## What needs to be done
If a line in the entries below contains "transform", copy it.

## Records shown
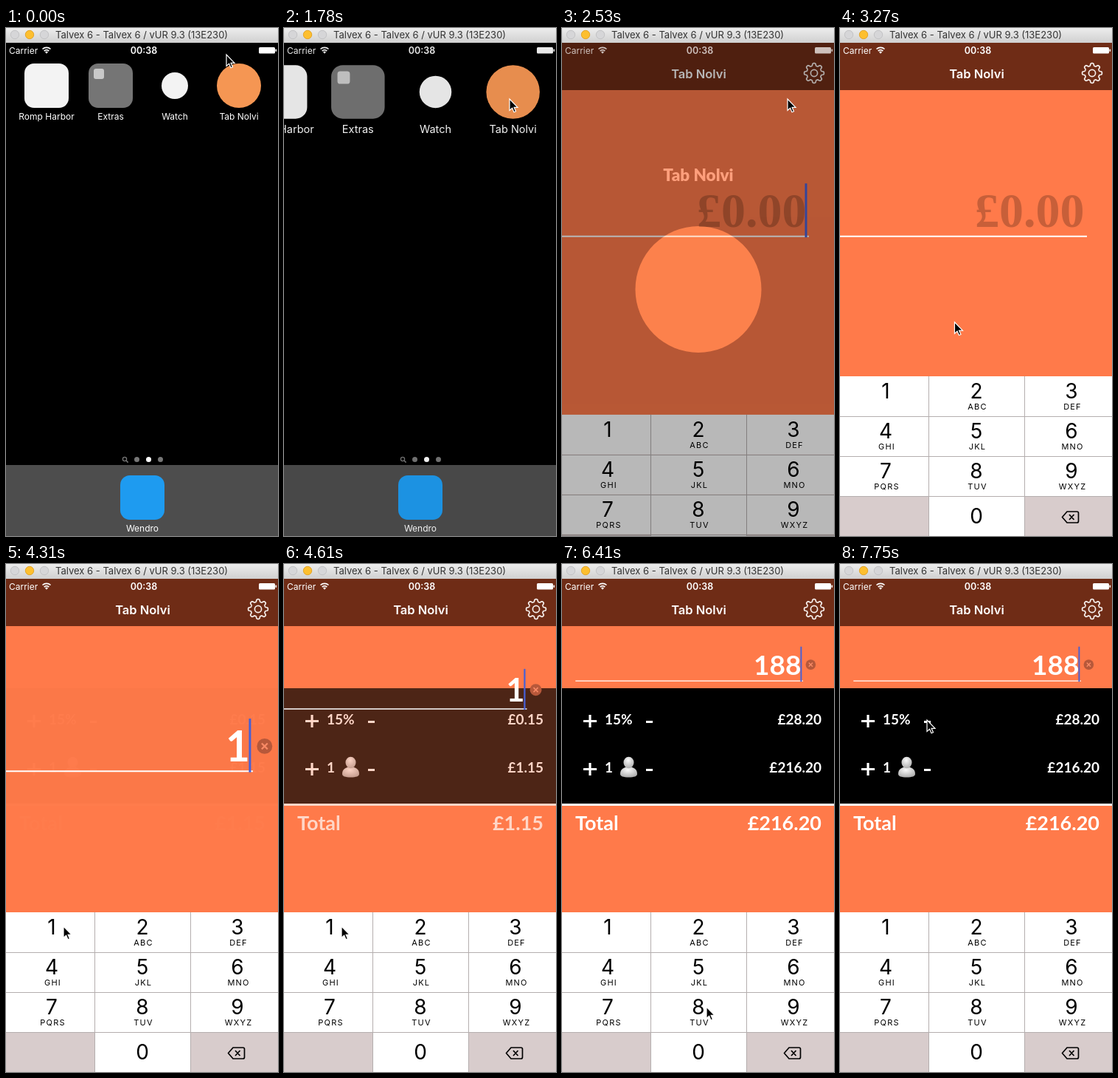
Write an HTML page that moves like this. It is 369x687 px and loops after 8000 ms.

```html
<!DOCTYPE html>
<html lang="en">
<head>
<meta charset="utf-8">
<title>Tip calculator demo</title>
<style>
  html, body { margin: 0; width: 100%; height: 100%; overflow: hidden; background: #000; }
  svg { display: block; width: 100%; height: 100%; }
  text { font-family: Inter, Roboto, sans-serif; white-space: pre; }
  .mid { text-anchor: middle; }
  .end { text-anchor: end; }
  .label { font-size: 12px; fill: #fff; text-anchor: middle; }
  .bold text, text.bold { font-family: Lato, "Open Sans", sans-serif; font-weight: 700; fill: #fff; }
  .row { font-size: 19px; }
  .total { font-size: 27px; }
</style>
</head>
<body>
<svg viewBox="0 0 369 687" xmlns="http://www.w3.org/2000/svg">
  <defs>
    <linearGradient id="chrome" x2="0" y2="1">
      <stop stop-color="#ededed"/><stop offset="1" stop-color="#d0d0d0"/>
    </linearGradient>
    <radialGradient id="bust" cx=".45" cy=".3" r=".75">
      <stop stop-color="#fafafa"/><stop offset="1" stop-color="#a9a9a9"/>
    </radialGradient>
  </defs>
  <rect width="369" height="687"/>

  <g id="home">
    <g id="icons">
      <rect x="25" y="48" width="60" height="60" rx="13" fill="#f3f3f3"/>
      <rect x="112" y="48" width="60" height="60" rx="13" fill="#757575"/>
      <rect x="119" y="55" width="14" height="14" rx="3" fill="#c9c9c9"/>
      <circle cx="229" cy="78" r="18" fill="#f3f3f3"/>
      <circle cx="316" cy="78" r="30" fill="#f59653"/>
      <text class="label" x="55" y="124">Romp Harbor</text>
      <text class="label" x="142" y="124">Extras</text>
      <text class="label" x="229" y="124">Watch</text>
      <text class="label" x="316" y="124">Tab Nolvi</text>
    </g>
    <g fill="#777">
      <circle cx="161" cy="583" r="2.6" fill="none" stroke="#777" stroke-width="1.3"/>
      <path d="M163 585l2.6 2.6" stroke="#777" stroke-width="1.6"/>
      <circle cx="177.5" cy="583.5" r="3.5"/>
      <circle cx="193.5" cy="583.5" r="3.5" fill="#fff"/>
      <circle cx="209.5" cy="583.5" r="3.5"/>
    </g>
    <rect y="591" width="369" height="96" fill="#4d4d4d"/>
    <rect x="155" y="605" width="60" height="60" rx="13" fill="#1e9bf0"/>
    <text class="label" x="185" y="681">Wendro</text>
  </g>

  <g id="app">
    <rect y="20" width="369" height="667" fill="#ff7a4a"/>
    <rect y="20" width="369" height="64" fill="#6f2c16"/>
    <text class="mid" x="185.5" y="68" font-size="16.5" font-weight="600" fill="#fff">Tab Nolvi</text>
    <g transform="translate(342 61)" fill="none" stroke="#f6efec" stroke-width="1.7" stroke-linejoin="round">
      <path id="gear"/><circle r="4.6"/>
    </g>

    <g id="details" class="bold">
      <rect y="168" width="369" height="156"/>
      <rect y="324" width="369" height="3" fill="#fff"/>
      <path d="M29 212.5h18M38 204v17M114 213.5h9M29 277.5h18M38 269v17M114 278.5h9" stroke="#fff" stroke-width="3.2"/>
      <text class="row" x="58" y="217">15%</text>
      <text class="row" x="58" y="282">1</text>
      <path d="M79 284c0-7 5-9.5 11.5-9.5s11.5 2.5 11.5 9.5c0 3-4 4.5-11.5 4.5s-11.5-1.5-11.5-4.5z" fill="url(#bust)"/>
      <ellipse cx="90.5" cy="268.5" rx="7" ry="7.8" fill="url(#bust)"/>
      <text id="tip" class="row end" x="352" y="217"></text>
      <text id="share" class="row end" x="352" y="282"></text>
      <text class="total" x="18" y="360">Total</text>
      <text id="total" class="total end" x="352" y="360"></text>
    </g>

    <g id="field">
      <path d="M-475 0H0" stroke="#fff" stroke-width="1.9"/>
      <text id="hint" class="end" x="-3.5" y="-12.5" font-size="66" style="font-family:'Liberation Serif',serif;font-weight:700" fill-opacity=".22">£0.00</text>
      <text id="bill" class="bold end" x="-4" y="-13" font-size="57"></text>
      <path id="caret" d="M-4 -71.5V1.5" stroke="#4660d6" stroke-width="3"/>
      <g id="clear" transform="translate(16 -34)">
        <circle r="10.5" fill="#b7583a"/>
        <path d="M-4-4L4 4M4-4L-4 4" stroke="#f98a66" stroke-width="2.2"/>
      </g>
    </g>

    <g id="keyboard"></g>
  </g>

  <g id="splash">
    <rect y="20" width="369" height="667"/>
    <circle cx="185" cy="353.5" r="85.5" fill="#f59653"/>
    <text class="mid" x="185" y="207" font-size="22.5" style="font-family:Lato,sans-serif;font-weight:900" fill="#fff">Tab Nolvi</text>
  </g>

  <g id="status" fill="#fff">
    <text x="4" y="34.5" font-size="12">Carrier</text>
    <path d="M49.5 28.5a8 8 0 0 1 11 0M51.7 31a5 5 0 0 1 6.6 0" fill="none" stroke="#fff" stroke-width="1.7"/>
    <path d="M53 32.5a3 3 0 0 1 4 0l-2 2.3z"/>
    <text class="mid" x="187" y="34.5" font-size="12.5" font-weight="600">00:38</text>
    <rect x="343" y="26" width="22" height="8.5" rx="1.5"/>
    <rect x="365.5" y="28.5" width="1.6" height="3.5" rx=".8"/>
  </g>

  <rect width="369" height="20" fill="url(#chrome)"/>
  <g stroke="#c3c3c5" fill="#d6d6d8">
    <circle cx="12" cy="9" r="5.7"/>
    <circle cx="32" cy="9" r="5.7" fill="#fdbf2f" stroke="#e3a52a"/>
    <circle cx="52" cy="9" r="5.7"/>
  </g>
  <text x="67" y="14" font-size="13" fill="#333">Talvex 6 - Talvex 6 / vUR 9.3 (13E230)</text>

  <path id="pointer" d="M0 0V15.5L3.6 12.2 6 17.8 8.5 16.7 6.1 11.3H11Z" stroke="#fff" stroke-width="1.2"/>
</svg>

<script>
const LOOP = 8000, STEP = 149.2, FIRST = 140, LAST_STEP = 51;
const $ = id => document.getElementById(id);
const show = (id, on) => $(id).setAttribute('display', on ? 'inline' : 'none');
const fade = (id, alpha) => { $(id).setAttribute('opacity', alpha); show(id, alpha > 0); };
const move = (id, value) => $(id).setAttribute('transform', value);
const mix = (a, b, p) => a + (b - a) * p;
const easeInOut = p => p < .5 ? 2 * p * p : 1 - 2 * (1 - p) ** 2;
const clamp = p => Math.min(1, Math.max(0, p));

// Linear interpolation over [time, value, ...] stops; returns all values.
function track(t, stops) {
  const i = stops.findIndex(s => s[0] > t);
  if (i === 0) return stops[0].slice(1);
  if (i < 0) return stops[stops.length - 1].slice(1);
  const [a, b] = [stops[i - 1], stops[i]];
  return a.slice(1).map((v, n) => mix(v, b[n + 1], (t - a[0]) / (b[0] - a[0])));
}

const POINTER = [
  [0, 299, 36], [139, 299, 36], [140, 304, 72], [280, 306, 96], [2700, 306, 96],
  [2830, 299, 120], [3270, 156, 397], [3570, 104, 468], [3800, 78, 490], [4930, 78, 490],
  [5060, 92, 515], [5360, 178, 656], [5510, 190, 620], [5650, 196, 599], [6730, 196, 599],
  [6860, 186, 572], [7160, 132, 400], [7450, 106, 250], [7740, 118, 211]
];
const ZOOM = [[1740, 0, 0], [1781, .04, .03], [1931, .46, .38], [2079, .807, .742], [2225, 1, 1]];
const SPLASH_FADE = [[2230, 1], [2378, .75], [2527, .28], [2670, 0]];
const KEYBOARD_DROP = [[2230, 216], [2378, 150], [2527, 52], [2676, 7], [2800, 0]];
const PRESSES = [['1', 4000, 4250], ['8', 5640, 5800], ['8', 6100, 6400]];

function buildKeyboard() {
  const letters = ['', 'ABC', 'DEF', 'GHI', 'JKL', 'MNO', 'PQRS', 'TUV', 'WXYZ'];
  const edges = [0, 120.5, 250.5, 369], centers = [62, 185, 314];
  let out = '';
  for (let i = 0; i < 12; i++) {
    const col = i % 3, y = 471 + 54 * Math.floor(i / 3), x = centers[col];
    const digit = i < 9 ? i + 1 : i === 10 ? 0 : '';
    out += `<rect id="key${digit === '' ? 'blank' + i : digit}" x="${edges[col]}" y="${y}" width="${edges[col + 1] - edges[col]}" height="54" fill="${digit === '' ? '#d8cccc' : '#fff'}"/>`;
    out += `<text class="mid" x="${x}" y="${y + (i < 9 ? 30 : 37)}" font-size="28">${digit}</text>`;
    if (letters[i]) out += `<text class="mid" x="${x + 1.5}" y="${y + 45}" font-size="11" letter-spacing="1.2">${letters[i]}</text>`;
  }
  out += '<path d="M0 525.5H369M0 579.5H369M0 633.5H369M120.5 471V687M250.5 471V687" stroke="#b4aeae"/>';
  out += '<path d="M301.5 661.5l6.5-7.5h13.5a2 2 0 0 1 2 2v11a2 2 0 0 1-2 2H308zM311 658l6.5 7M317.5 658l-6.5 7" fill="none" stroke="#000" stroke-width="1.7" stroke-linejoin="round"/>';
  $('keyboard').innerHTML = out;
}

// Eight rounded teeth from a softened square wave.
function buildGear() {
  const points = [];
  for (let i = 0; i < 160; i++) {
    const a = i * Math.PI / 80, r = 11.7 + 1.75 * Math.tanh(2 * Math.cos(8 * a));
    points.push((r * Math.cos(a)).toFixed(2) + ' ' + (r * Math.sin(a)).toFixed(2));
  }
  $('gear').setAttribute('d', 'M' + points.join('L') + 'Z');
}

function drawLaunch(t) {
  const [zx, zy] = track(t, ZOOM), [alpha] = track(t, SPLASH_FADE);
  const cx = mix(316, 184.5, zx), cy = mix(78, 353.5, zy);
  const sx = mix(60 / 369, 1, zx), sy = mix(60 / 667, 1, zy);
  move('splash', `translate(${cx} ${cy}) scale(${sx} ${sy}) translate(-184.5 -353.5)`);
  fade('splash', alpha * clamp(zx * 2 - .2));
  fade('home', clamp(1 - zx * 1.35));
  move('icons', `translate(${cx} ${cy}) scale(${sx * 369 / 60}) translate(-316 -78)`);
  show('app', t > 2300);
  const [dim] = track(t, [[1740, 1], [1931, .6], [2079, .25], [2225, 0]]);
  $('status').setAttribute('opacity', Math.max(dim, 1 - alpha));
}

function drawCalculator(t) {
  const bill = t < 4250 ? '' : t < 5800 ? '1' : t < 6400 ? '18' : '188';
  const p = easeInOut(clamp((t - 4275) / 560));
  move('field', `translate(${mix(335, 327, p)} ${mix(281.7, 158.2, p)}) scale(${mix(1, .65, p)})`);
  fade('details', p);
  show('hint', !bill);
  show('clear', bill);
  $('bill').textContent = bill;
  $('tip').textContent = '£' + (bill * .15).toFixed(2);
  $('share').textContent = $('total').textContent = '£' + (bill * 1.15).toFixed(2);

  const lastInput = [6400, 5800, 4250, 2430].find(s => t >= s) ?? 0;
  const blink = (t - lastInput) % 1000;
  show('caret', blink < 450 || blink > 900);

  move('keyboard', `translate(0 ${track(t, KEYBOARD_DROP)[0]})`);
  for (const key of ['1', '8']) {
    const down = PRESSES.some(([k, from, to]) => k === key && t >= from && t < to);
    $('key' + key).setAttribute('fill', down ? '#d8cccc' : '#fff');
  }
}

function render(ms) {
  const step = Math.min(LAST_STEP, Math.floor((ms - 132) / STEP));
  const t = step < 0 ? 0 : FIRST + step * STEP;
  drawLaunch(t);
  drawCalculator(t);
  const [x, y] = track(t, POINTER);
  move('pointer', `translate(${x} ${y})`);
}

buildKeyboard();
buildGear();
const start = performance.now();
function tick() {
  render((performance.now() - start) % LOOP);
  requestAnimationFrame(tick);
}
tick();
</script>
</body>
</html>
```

## Final answer
    <g transform="translate(342 61)" fill="none" stroke="#f6efec" stroke-width="1.7" stroke-linejoin="round">
      <g id="clear" transform="translate(16 -34)">
const move = (id, value) => $(id).setAttribute('transform', value);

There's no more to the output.